[Dataset entries]
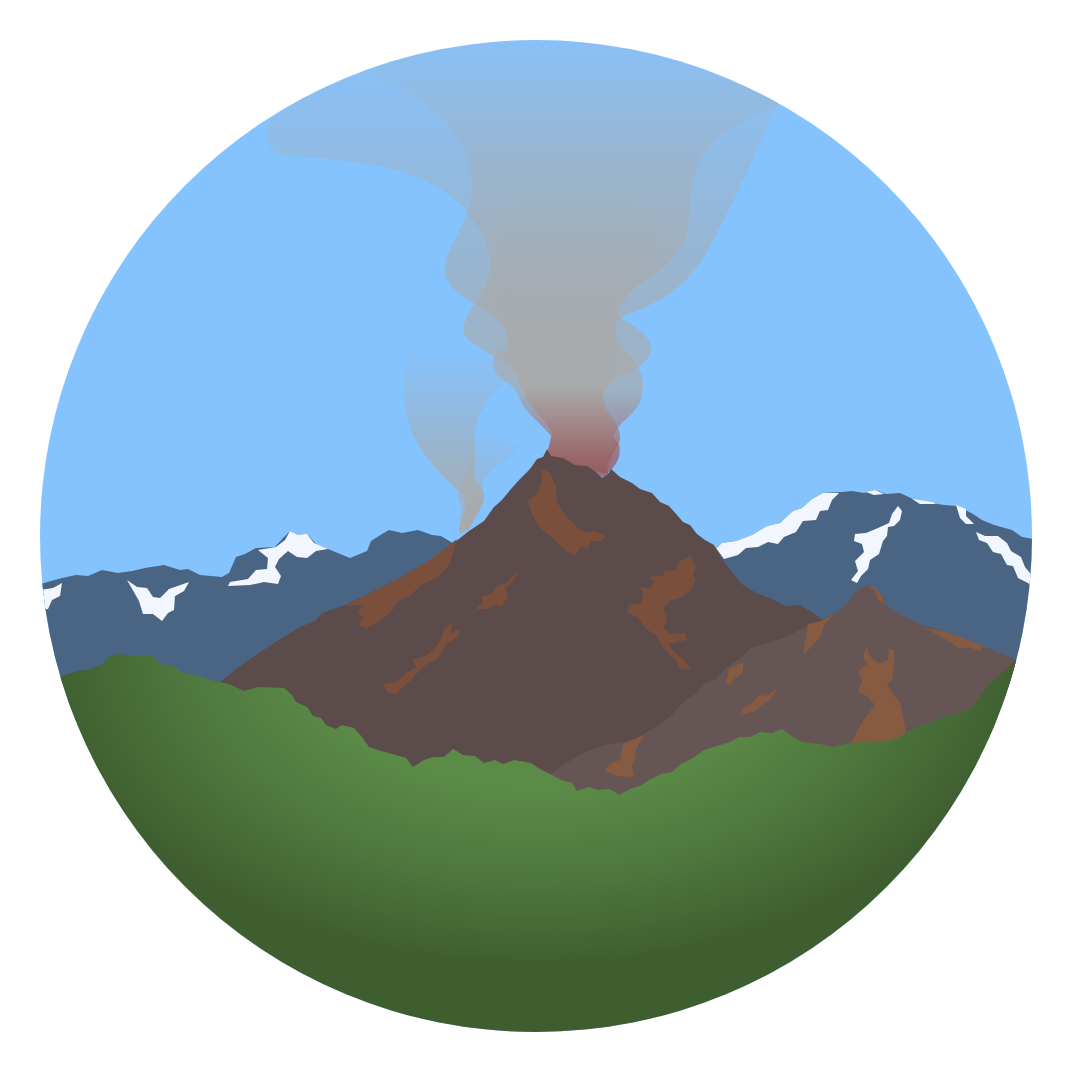
<!DOCTYPE html>
<html lang="en">
<head>
<meta charset="utf-8">
<title>Volcano landscape</title>
<style>
:root{--paper:#fff;--sky:#85c3ff;--range:#4a6583;--snow:#f2f7ff;--volcano:#5b4b4a;--foothill:#655555;--lava:#7a503c;--lava-light:#875a42;--grass:#5c8b47;--grass-mid:#4f783e;--grass-dark:#3f5e30;--smoke:#aaa9a7;--ember:#99595b}
html,body{margin:0;background:var(--paper);overflow:hidden}
.scene{display:block;width:1072px;height:1072px}
.sky{fill:var(--sky)}
.range{fill:var(--range)}
.snow{fill:var(--snow)}
.volcano{fill:var(--volcano)}
.foothill{fill:var(--foothill)}
.lava{fill:var(--lava)}
.lava-light{fill:var(--lava-light)}
.smoke-stop{stop-color:var(--smoke)}
.ember-stop{stop-color:var(--ember)}
</style>
</head>
<body>
<svg class="scene" viewBox="0 0 1072 1072" role="img" aria-label="Smoking volcano between snowy mountains and a green meadow, inside a circle">
<defs>
<clipPath id="disc"><circle cx="536" cy="536" r="496"/></clipPath>
<radialGradient id="meadow" gradientUnits="userSpaceOnUse" cx="0" cy="0" r="1" gradientTransform="translate(536 640) scale(492 326)">
<stop offset=".45" stop-color="var(--grass)"/>
<stop offset=".72" stop-color="var(--grass-mid)"/>
<stop offset="1" stop-color="var(--grass-dark)"/>
</radialGradient>
<linearGradient id="plume" gradientUnits="userSpaceOnUse" x1="0" y1="476" x2="0" y2="40">
<stop class="ember-stop" offset="0" stop-opacity=".72"/>
<stop class="ember-stop" offset=".04" stop-opacity=".72"/>
<stop class="smoke-stop" offset=".2" stop-opacity=".66"/>
<stop class="smoke-stop" offset=".42" stop-opacity=".58"/>
<stop class="smoke-stop" offset=".7" stop-opacity=".34"/>
<stop class="smoke-stop" offset="1" stop-opacity=".04"/>
</linearGradient>
<linearGradient id="core" gradientUnits="userSpaceOnUse" x1="0" y1="476" x2="0" y2="200">
<stop class="ember-stop" offset="0" stop-opacity=".55"/>
<stop class="smoke-stop" offset=".33" stop-opacity=".6"/>
<stop class="smoke-stop" offset="1" stop-opacity="0"/>
</linearGradient>
<linearGradient id="vent" gradientUnits="userSpaceOnUse" x1="0" y1="532" x2="0" y2="345">
<stop class="smoke-stop" offset="0" stop-opacity=".9"/>
<stop class="smoke-stop" offset=".35" stop-opacity=".65"/>
<stop class="smoke-stop" offset="1" stop-opacity="0"/>
</linearGradient>
<linearGradient id="vent-soft" gradientUnits="userSpaceOnUse" x1="0" y1="520" x2="0" y2="425">
<stop class="smoke-stop" offset="0" stop-opacity=".7"/>
<stop class="smoke-stop" offset="1" stop-opacity="0"/>
</linearGradient>
</defs>

<g clip-path="url(#disc)">
<rect class="sky" width="1072" height="1072"/>

<g id="distant-mountains">
<path class="range" d="M30 587L44 583 62 578 76 575 88 576 102 570 118 573 132 571 145 568 164 565 180 570 188 569 200 575 222 577 229 573 236 557 245 554 256 548 275 547 283 538 290 531 298 535 308 535 316 544 328 549 350 558 367 551 371 541 382 534 389 530 402 533 418 530 432 535 441 536 456 545 520 640 300 720H30Z"/>
<path class="range" d="M715 548L722 543 736 541 752 535 767 526 780 523 793 511 802 508 812 499 823 493 842 492 852 491 864 493 875 490 886 494 900 493 915 500 932 503 944 505 958 506 973 514 982 520 994 525 1012 530 1022 537 1040 540V700H780Z"/>
<g id="snow" class="snow">
<path d="M40 590L53 588 62 583 60 596 52 600 48 609 40 610Z"/>
<path d="M127 580L137 587 147 588 153 597 160 598 169 589 189 582 184 591 175 596 174 610 168 613 162 621 153 614 143 614 139 601Z"/>
<path d="M290 531L298 535 307 534 314 543 328 549 316 551 307 558 297 557 288 551 279 559 275 567 281 576 278 584 264 582 250 585 228 586 230 582 248 579 256 570 267 569 268 558 258 550 276 547 285 540Z"/>
<path d="M716 548L722 543 736 541 752 535 767 526 780 523 793 511 802 508 812 499 823 493 839 493 832 500 828 510 820 511 816 520 803 521 796 532 784 537 778 544 768 542 758 547 746 548 738 555 724 559Z"/>
<path d="M898 506L902 511 900 520 894 526 888 527 887 536 883 541 879 554 870 560 868 569 861 576 857 583 851 580 858 571 855 561 864 552 862 544 854 541 855 534 866 533 878 528 889 523 892 514Z"/>
<path d="M912 499L932 502 936 504 920 504Z"/>
<path d="M866 492L875 490 884 494 874 495Z"/>
<path d="M956 505L966 509 966 516 974 524 966 524 960 518Z"/>
<path d="M976 532L985 536 998 536 1007 543 1011 551 1021 557 1025 567 1034 578V590L1028 583 1018 578 1013 566 1007 565 1001 554 993 552 987 543 979 540Z"/>
</g>
</g>

<g id="vent-smoke">
<path fill="url(#vent)" d="M460 534C456 520 472 510 462 494C446 478 422 460 410 427C401 400 402 370 410 345H540L516 375C486 392 473 418 475 445C477 466 468 477 482 488C490 502 474 516 470 528Z"/>
<path fill="url(#vent-soft)" d="M461 530C458 516 465 512 457 494C468 475 470 455 482 430L520 445C500 470 480 470 482 490C488 505 474 514 469 530Z"/>
</g>

<g id="main-plume">
<path fill="url(#plume)" d="M270 120C264 140 268 155 290 156C350 160 430 166 467 212C485 234 494 256 488 277C481 302 460 315 464 335C474 348 500 356 517 375C522 402 546 420 552 432C552 444 546 450 547 458L606 474C616 467 622 456 619 444L613 437C618 420 637 416 642 396C648 364 626 356 621 344C614 332 612 324 622 317C662 302 690 286 712 243C738 194 756 152 780 100L700 30H390Z"/>
<path fill="url(#plume)" d="M375 75C430 100 474 134 472 192C468 228 444 246 445 272C450 304 504 306 509 342C506 352 490 352 493 367C498 381 514 382 519 397C524 412 542 424 551 436L546 460L600 478L609 475C603 462 614 456 620 440C622 422 602 412 603 396C610 372 644 375 651 351C653 330 622 324 617 312C628 276 686 278 689 215C692 150 710 134 780 104L700 30H390Z"/>
<path fill="url(#core)" d="M520 200C494 216 486 290 494 310C512 324 500 340 514 366C524 400 550 420 552 436L547 460L606 474C622 442 604 408 603 394C620 364 614 340 616 318C624 290 662 276 656 230L630 200Z"/>
</g>

<g id="volcano">
<path class="volcano" d="M215 686L240 666 262 651 280 639 300 627 315 621 322 613 345 605 370 593 400 578 430 560 455 542 469 531 484 521 494 507 501 501 511 489 520 479 530 469 537 459 543 457 547 449 551 456 563 458 575 465 587 466 596 472 602 478 608 474 611 469 620 477 632 483 640 489 652 493 660 502 669 506 677 515 683 522 690 525 697 534 705 540 714 545 720 556 730 570 743 585 756 593 770 598 785 606 800 605 813 613 826 622 760 800H400L240 730Z"/>
<g id="lava-flows" class="lava">
<path d="M457 539L449 565 438 577 423 584 408 597 398 601 392 611 380 621 367 628 358 625 363 618 358 612 364 605 345 606 370 593 400 578 430 560Z"/>
<path d="M540 468L550 473 556 486 557 502 566 516 577 527 586 533 595 531 606 536 601 541 591 541 588 548 581 547 575 556 565 550 556 541 545 532 537 524 531 512 528 501 537 494 542 481Z"/>
<path d="M519 569L513 581 505 588 508 596 502 606 494 605 486 609 476 609 483 602 481 597 491 594 498 585 507 583Z"/>
<path d="M452 622L451 633 461 629 457 637 445 646 438 659 428 663 419 671 410 681 402 688 396 694 387 692 383 684 397 682 406 673 416 667 413 659 423 657 433 650 441 639 444 629Z"/>
<path d="M690 556L696 565 693 574 696 581 690 591 678 599 672 600 663 608 667 620 663 628 671 634 685 633 687 640 676 642 669 644 675 653 683 659 692 670 681 669 675 660 667 652 661 645 657 636 646 629 638 618 627 612 629 605 641 603 643 594 640 587 650 588 654 582 649 577 663 576 665 570 676 571 679 562Z"/>
</g>
</g>

<g id="foothill">
<path class="foothill" d="M545 778L566 763 585 752 605 745 630 741 642 735 657 726 670 717 684 701 697 693 703 684 716 679 724 670 740 658 752 647 772 642 790 635 808 625 820 621 832 614 842 609 850 599 858 590 867 585 874 587 882 594 886 605 897 612 907 618 920 624 940 630 958 636 975 643 1000 653 1018 660 990 740 780 780 640 820Z"/>
<g class="lava-light">
<path d="M867 585L874 587 881 594 885 604 878 600 875 591Z"/>
<path d="M808 624L822 621 835 613 824 625 821 636 811 647 803 655 805 642Z"/>
<path d="M743 662L743 673 734 679 731 685 726 683 729 669Z"/>
<path d="M779 686L770 700 762 705 755 711 747 713 740 716 743 708 752 703 758 696 769 695Z"/>
<path d="M925 628L945 632 962 637 975 643 984 646 980 651 969 647 960 649 945 639Z"/>
<path d="M866 646L870 656 875 661 880 663 888 660 889 649 894 650 894 666 892 680 887 684 892 693 900 702 903 715 906 733 895 745 850 746 855 735 861 724 869 713 875 705 867 696 858 692 862 681 858 671 867 664 863 657Z"/>
<path d="M644 735L636 749 635 758 632 766 634 777 617 776 604 770 611 763 620 760 623 744Z"/>
</g>
</g>

<path id="meadow-hill" fill="url(#meadow)" d="M30 684L62 676 77 671 91 669 102 664 110 656 120 654 134 656 153 656 159 664 173 666 184 673 200 676 214 681 229 684 244 691 258 687 284 688 292 695 296 702 307 707 313 716 321 718 326 725 336 729 342 725 354 728 362 737 369 747 381 751 396 755 406 758 413 767 424 760 433 757 444 757 453 749 463 755 475 756 484 763 495 760 503 764 514 760 531 763 540 769 550 774 561 780 572 783 577 791 589 787 598 790 610 789 619 795 630 789 640 786 651 779 661 774 672 772 681 764 693 758 704 750 717 746 730 742 739 737 750 737 760 732 772 733 782 729 791 736 802 742 820 744 833 747 850 743 865 742 880 741 892 740 904 734 915 728 930 722 945 716 965 711 973 706 980 696 990 683 1005 670 1018 659 1045 640V1060H30Z"/>
</g>
</svg>
</body>
</html>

WHAT YOU SHOULD DO: Bring together all lines of the entries above in which the string "disc" occurs.

TASK OUTPUT:
<clipPath id="disc"><circle cx="536" cy="536" r="496"/></clipPath>
<g clip-path="url(#disc)">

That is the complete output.